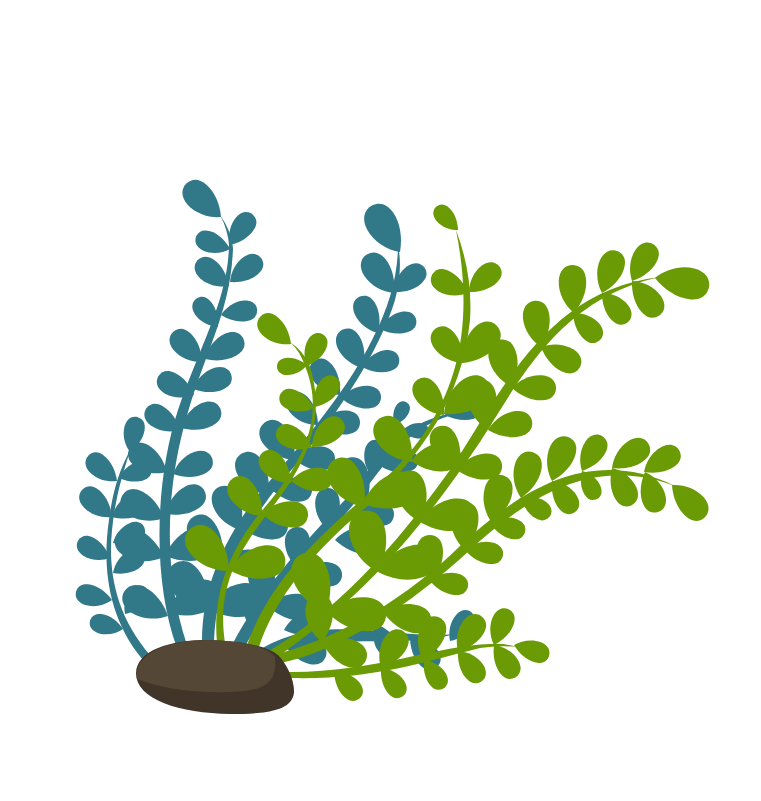
<!DOCTYPE html>
<html lang="en">
<head>
<meta charset="utf-8">
<title>Seaweed on a stone</title>
<style>
:root{--paper:#fff;--teal:#317889;--green:#6a9a04;--stone-top:#544736;--stone-base:#413428}
html,body{margin:0;background:var(--paper);overflow:hidden}
svg{display:block;width:761px;height:801px}
.teal{fill:var(--teal)}
.green{fill:var(--green)}
.stone-top{fill:var(--stone-top)}
.stone-base{fill:var(--stone-base)}
</style>
</head>
<body>
<svg viewBox="0 0 761 801" role="img" aria-label="Teal and green seaweed growing from a brown stone">
<defs>
<g id="leaf"><path transform="scale(.01)" d="M0 0C16-18 42-31 68-29C90-27 101-14 100 2C98 18 88 27 68 28C45 29 20 18 0 0Z"/></g>
</defs>

<g class="teal" id="teal-tall">
<path d="M177 648C152 580 155 480 178 410C200 345 228 300 229 245Q228 230 220 215Q232 232 233 248C231 310 206 350 188 412C166 485 162 570 187 645Z"/>
<use href="#leaf" transform="matrix(-35 -33 33 -35 221 217)"/>
<use href="#leaf" transform="matrix(22 -31 31 22 230 245)"/>
<use href="#leaf" transform="matrix(-34 -12 12 -34 230 249)"/>
<use href="#leaf" transform="matrix(31 -24 24 31 230 282)"/>
<use href="#leaf" transform="matrix(-32 -25 25 -32 229 286)"/>
<use href="#leaf" transform="matrix(36 -6 6 36 221 315)"/>
<use href="#leaf" transform="matrix(-22 -28 28 -22 218 327)"/>
<use href="#leaf" transform="matrix(38 -21 21 38 205 359)"/>
<use href="#leaf" transform="matrix(-29 -30 30 -29 202 362)"/>
<use href="#leaf" transform="matrix(38 -15 15 38 193 389)"/>
<use href="#leaf" transform="matrix(-36 -18 18 -36 194 395)"/>
<use href="#leaf" transform="matrix(39 -20 20 39 181 428)"/>
<use href="#leaf" transform="matrix(-34 -21 21 -34 180 430)"/>
<use href="#leaf" transform="matrix(39 -16 16 39 173 474)"/>
<use href="#leaf" transform="matrix(-37 -24 24 -37 167 472)"/>
<use href="#leaf" transform="matrix(38 -24 24 38 166 514)"/>
<use href="#leaf" transform="matrix(-42 -22 22 -42 164 518)"/>
<use href="#leaf" transform="matrix(54 -20 20 54 165 556)"/>
<use href="#leaf" transform="matrix(-48 -21 21 -48 164 557)"/>
<use href="#leaf" transform="matrix(50 -25 25 50 168 613)"/>
<use href="#leaf" transform="matrix(-44 -24 24 -44 168 616)"/>
</g>

<g class="teal" id="teal-short">
<path d="M143 660C105 615 103 560 109 520C114 485 120 470 131 448C122 475 115 500 112 530C108 570 115 615 151 656Z"/>
<use href="#leaf" transform="matrix(7 -35 35 7 130 452)"/>
<use href="#leaf" transform="matrix(-29 -25 25 -29 117 481)"/>
<use href="#leaf" transform="matrix(32 -10 10 32 119 478)"/>
<use href="#leaf" transform="matrix(-30 -27 27 -30 112 517)"/>
<use href="#leaf" transform="matrix(36 -19 19 36 112 517)"/>
<use href="#leaf" transform="matrix(-32 -17 17 -32 110 558)"/>
<use href="#leaf" transform="matrix(31 -16 16 31 113 543)"/>
<use href="#leaf" transform="matrix(30 -19 19 30 113 573)"/>
<use href="#leaf" transform="matrix(-36 -8 8 -36 112 600)"/>
<use href="#leaf" transform="matrix(-33 -8 8 -33 123 629)"/>
<use href="#leaf" transform="matrix(20 -27 27 20 125 614)"/>
</g>

<g class="teal" id="teal-middle">
<path d="M202 642C202 580 230 530 262 490C310 435 350 385 372 340Q398 290 398 245Q403 270 395 300C380 350 340 410 300 460C255 510 215 570 214 645Z"/>
<use href="#leaf" transform="matrix(-29 -46 46 -29 400 252)"/>
<use href="#leaf" transform="matrix(30 -25 25 30 394 292)"/>
<use href="#leaf" transform="matrix(-28 -38 38 -28 394 293)"/>
<use href="#leaf" transform="matrix(36 -10 10 36 380 329)"/>
<use href="#leaf" transform="matrix(-19 -36 36 -19 378 333)"/>
<use href="#leaf" transform="matrix(37 -9 9 37 362 367)"/>
<use href="#leaf" transform="matrix(-21 -38 38 -21 363 368)"/>
<use href="#leaf" transform="matrix(40 -1 1 40 341 398)"/>
<use href="#leaf" transform="matrix(-26 -34 34 -26 340 395)"/>
<use href="#leaf" transform="matrix(42 -2 2 42 318 424)"/>
<use href="#leaf" transform="matrix(-28 -30 30 -28 318 425)"/>
<use href="#leaf" transform="matrix(42 1 -1 42 293 458)"/>
<use href="#leaf" transform="matrix(-31 -37 37 -31 295 460)"/>
<use href="#leaf" transform="matrix(42 3 -3 42 270 488)"/>
<use href="#leaf" transform="matrix(-27 -41 41 -27 268 495)"/>
<use href="#leaf" transform="matrix(48 0 0 48 240 526)"/>
<use href="#leaf" transform="matrix(-21 -43 43 -21 240 530)"/>
<use href="#leaf" transform="matrix(46 5 -5 46 222 560)"/>
<use href="#leaf" transform="matrix(-29 -43 43 -29 222 560)"/>
<use href="#leaf" transform="matrix(57 -12 12 57 207 608)"/>
<use href="#leaf" transform="matrix(-34 -48 48 -34 208 612)"/>
</g>

<g class="teal" id="teal-inner">
<path d="M232 645C260 590 310 535 350 495C380 455 405 415 470 411C415 420 395 450 365 490C330 535 275 590 243 650Z"/>
<use href="#leaf" transform="matrix(38 -10 10 38 445 415)"/>
<use href="#leaf" transform="matrix(11 -23 23 11 395 425)"/>
<use href="#leaf" transform="matrix(27 0 0 27 402 431)"/>
<use href="#leaf" transform="matrix(6 -35 35 6 371 475)"/>
<use href="#leaf" transform="matrix(38 -7 7 38 380 466)"/>
<use href="#leaf" transform="matrix(-17 -48 48 -17 365 506)"/>
<use href="#leaf" transform="matrix(42 2 -2 42 352 513)"/>
<use href="#leaf" transform="matrix(-2 -43 43 -2 329 531)"/>
<use href="#leaf" transform="matrix(48 1 -1 48 335 540)"/>
<use href="#leaf" transform="matrix(-5 -44 44 -5 301 571)"/>
<use href="#leaf" transform="matrix(42 4 -4 42 300 572)"/>
<use href="#leaf" transform="matrix(-10 -46 46 -10 268 606)"/>
<use href="#leaf" transform="matrix(46 2 -2 46 268 606)"/>
<use href="#leaf" transform="matrix(5 -50 50 5 254 632)"/>
</g>

<g class="teal" id="teal-low">
<path d="M256 652C320 610 390 640 455 634C400 650 330 630 268 656Z"/>
<use href="#leaf" transform="matrix(21 -29 29 21 450 641)"/>
<use href="#leaf" transform="matrix(18 31 -31 18 374 624)"/>
<use href="#leaf" transform="matrix(27 30 -30 27 410 637)"/>
<use href="#leaf" transform="matrix(42 12 -12 42 284 644)"/>
<use href="#leaf" transform="matrix(36 -10 10 36 284 630)"/>
</g>

<g class="green" id="green-short">
<path d="M217 643C212 590 232 545 265 507C305 460 325 415 305 366Q300 351 290 342Q303 351 309 364C328 420 305 465 272 508C235 555 217 590 225 643Z"/>
<use href="#leaf" transform="matrix(-31 -27 27 -31 291 344)"/>
<use href="#leaf" transform="matrix(15 -32 32 15 307 366)"/>
<use href="#leaf" transform="matrix(-30 2 -2 -30 307 365)"/>
<use href="#leaf" transform="matrix(21 -30 30 21 315 407)"/>
<use href="#leaf" transform="matrix(-34 -13 13 -34 314 408)"/>
<use href="#leaf" transform="matrix(30 -27 27 30 312 447)"/>
<use href="#leaf" transform="matrix(-35 -17 17 -35 312 447)"/>
<use href="#leaf" transform="matrix(41 -2 2 41 291 481)"/>
<use href="#leaf" transform="matrix(-29 -30 30 -29 291 483)"/>
<use href="#leaf" transform="matrix(46 1 -1 46 262 514)"/>
<use href="#leaf" transform="matrix(-30 -37 37 -30 262 516)"/>
<use href="#leaf" transform="matrix(56 -12 12 56 229 570)"/>
<use href="#leaf" transform="matrix(-39 -42 42 -39 229 571)"/>
</g>

<g class="green" id="green-tall">
<path d="M247 645C270 580 320 535 365 497C425 445 485 375 456 230Q473 275 470 320C462 400 420 455 370 504C320 545 275 595 258 650Z"/>
<use href="#leaf" transform="matrix(-22 -23 23 -22 458 230)"/>
<use href="#leaf" transform="matrix(30 -26 26 30 469 292)"/>
<use href="#leaf" transform="matrix(-36 -18 18 -36 468 293)"/>
<use href="#leaf" transform="matrix(33 -38 38 33 463 363)"/>
<use href="#leaf" transform="matrix(-28 -34 34 -28 463 363)"/>
<use href="#leaf" transform="matrix(43 -33 33 43 444 414)"/>
<use href="#leaf" transform="matrix(-27 -35 35 -27 444 415)"/>
<use href="#leaf" transform="matrix(50 -6 6 50 411 461)"/>
<use href="#leaf" transform="matrix(-33 -43 43 -33 412 462)"/>
<use href="#leaf" transform="matrix(56 -22 22 56 363 504)"/>
<use href="#leaf" transform="matrix(-30 -47 47 -30 364 507)"/>
<use href="#leaf" transform="matrix(-24 -58 58 -24 326 612)"/>
<use href="#leaf" transform="matrix(59 4 -4 59 327 612)"/>
</g>

<g class="green" id="green-long">
<path d="M264 654C340 610 400 540 450 470C500 395 545 290 660 277C560 298 520 380 480 442C430 515 375 590 274 659Z"/>
<use href="#leaf" transform="matrix(54 9 -9 54 655 278)"/>
<use href="#leaf" transform="matrix(21 -37 37 21 632 281)"/>
<use href="#leaf" transform="matrix(28 34 -34 28 632 281)"/>
<use href="#leaf" transform="matrix(15 -42 42 15 602 293)"/>
<use href="#leaf" transform="matrix(26 29 -29 26 602 293)"/>
<use href="#leaf" transform="matrix(-2 -48 48 -2 574 313)"/>
<use href="#leaf" transform="matrix(27 27 -27 27 573 313)"/>
<use href="#leaf" transform="matrix(-7 -46 46 -7 541 347)"/>
<use href="#leaf" transform="matrix(39 20 -20 39 541 347)"/>
<use href="#leaf" transform="matrix(-14 -47 47 -14 512 387)"/>
<use href="#leaf" transform="matrix(44 0 0 44 512 388)"/>
<use href="#leaf" transform="matrix(-9 -50 50 -9 488 430)"/>
<use href="#leaf" transform="matrix(44 -9 9 44 488 430)"/>
<use href="#leaf" transform="matrix(-21 -43 43 -21 458 470)"/>
<use href="#leaf" transform="matrix(45 -5 5 45 457 470)"/>
<use href="#leaf" transform="matrix(-14 -51 51 -14 420 522)"/>
<use href="#leaf" transform="matrix(55 -11 11 55 420 522)"/>
<use href="#leaf" transform="matrix(-16 -61 61 -16 378 572)"/>
<use href="#leaf" transform="matrix(57 -15 15 57 378 572)"/>
</g>

<g class="green" id="green-arched">
<path d="M268 656C340 640 410 595 460 546C520 490 590 445 675 486C595 455 530 495 470 550C410 605 340 652 276 664Z"/>
<use href="#leaf" transform="matrix(33 32 -32 33 672 485)"/>
<use href="#leaf" transform="matrix(35 -22 22 35 644 472)"/>
<use href="#leaf" transform="matrix(13 40 -40 13 645 472)"/>
<use href="#leaf" transform="matrix(36 -25 25 36 612 468)"/>
<use href="#leaf" transform="matrix(20 37 -37 20 612 468)"/>
<use href="#leaf" transform="matrix(20 -35 35 20 582 471)"/>
<use href="#leaf" transform="matrix(15 28 -28 15 582 471)"/>
<use href="#leaf" transform="matrix(16 -44 44 16 552 481)"/>
<use href="#leaf" transform="matrix(23 31 -31 23 552 481)"/>
<use href="#leaf" transform="matrix(11 -46 46 11 521 498)"/>
<use href="#leaf" transform="matrix(29 18 -18 29 521 498)"/>
<use href="#leaf" transform="matrix(10 -48 48 10 492 523)"/>
<use href="#leaf" transform="matrix(35 9 -9 35 490 523)"/>
<use href="#leaf" transform="matrix(0 -48 48 0 465 550)"/>
<use href="#leaf" transform="matrix(38 5 -5 38 465 550)"/>
<use href="#leaf" transform="matrix(-3 -46 46 -3 432 581)"/>
<use href="#leaf" transform="matrix(38 5 -5 38 430 581)"/>
<use href="#leaf" transform="matrix(48 11 -11 48 383 612)"/>
<use href="#leaf" transform="matrix(-4 -48 48 -4 322 642)"/>
<use href="#leaf" transform="matrix(44 18 -18 44 322 642)"/>
</g>

<g class="green" id="green-low">
<path d="M288 672C370 673 440 645 490 644Q505 643 517 647Q500 645 480 648C420 663 370 680 290 678Z"/>
<use href="#leaf" transform="matrix(35 11 -11 35 514 645)"/>
<use href="#leaf" transform="matrix(14 -36 36 14 494 645)"/>
<use href="#leaf" transform="matrix(22 32 -32 22 494 645)"/>
<use href="#leaf" transform="matrix(23 -35 35 23 458 651)"/>
<use href="#leaf" transform="matrix(24 30 -30 24 458 651)"/>
<use href="#leaf" transform="matrix(15 -43 43 15 423 660)"/>
<use href="#leaf" transform="matrix(20 28 -28 20 424 660)"/>
<use href="#leaf" transform="matrix(22 -37 37 22 381 668)"/>
<use href="#leaf" transform="matrix(22 28 -28 22 381 668)"/>
<use href="#leaf" transform="matrix(26 26 -26 26 334 672)"/>
</g>

<g id="stone">
<path class="stone-base" d="M136 673C137 650 170 640 208 640C245 641 268 647 278 655C290 667 298 690 292 699C285 713 255 714 230 714C180 713 136 700 136 673Z"/>
<path class="stone-top" d="M137 679C133 655 165 640 208 640C245 641 267 647 275 657C278 685 262 691 230 692C190 693 160 688 137 679Z"/>
</g>
</svg>
</body>
</html>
------------------------------------------------------------
What is expected: When the line with "-50 50 5 254" is reached in the data above, start copying there, and copy each line exactly until the line with "-29 29 21 450" has been copied; copy nothing else.

Task solution:
<use href="#leaf" transform="matrix(5 -50 50 5 254 632)"/>
</g>

<g class="teal" id="teal-low">
<path d="M256 652C320 610 390 640 455 634C400 650 330 630 268 656Z"/>
<use href="#leaf" transform="matrix(21 -29 29 21 450 641)"/>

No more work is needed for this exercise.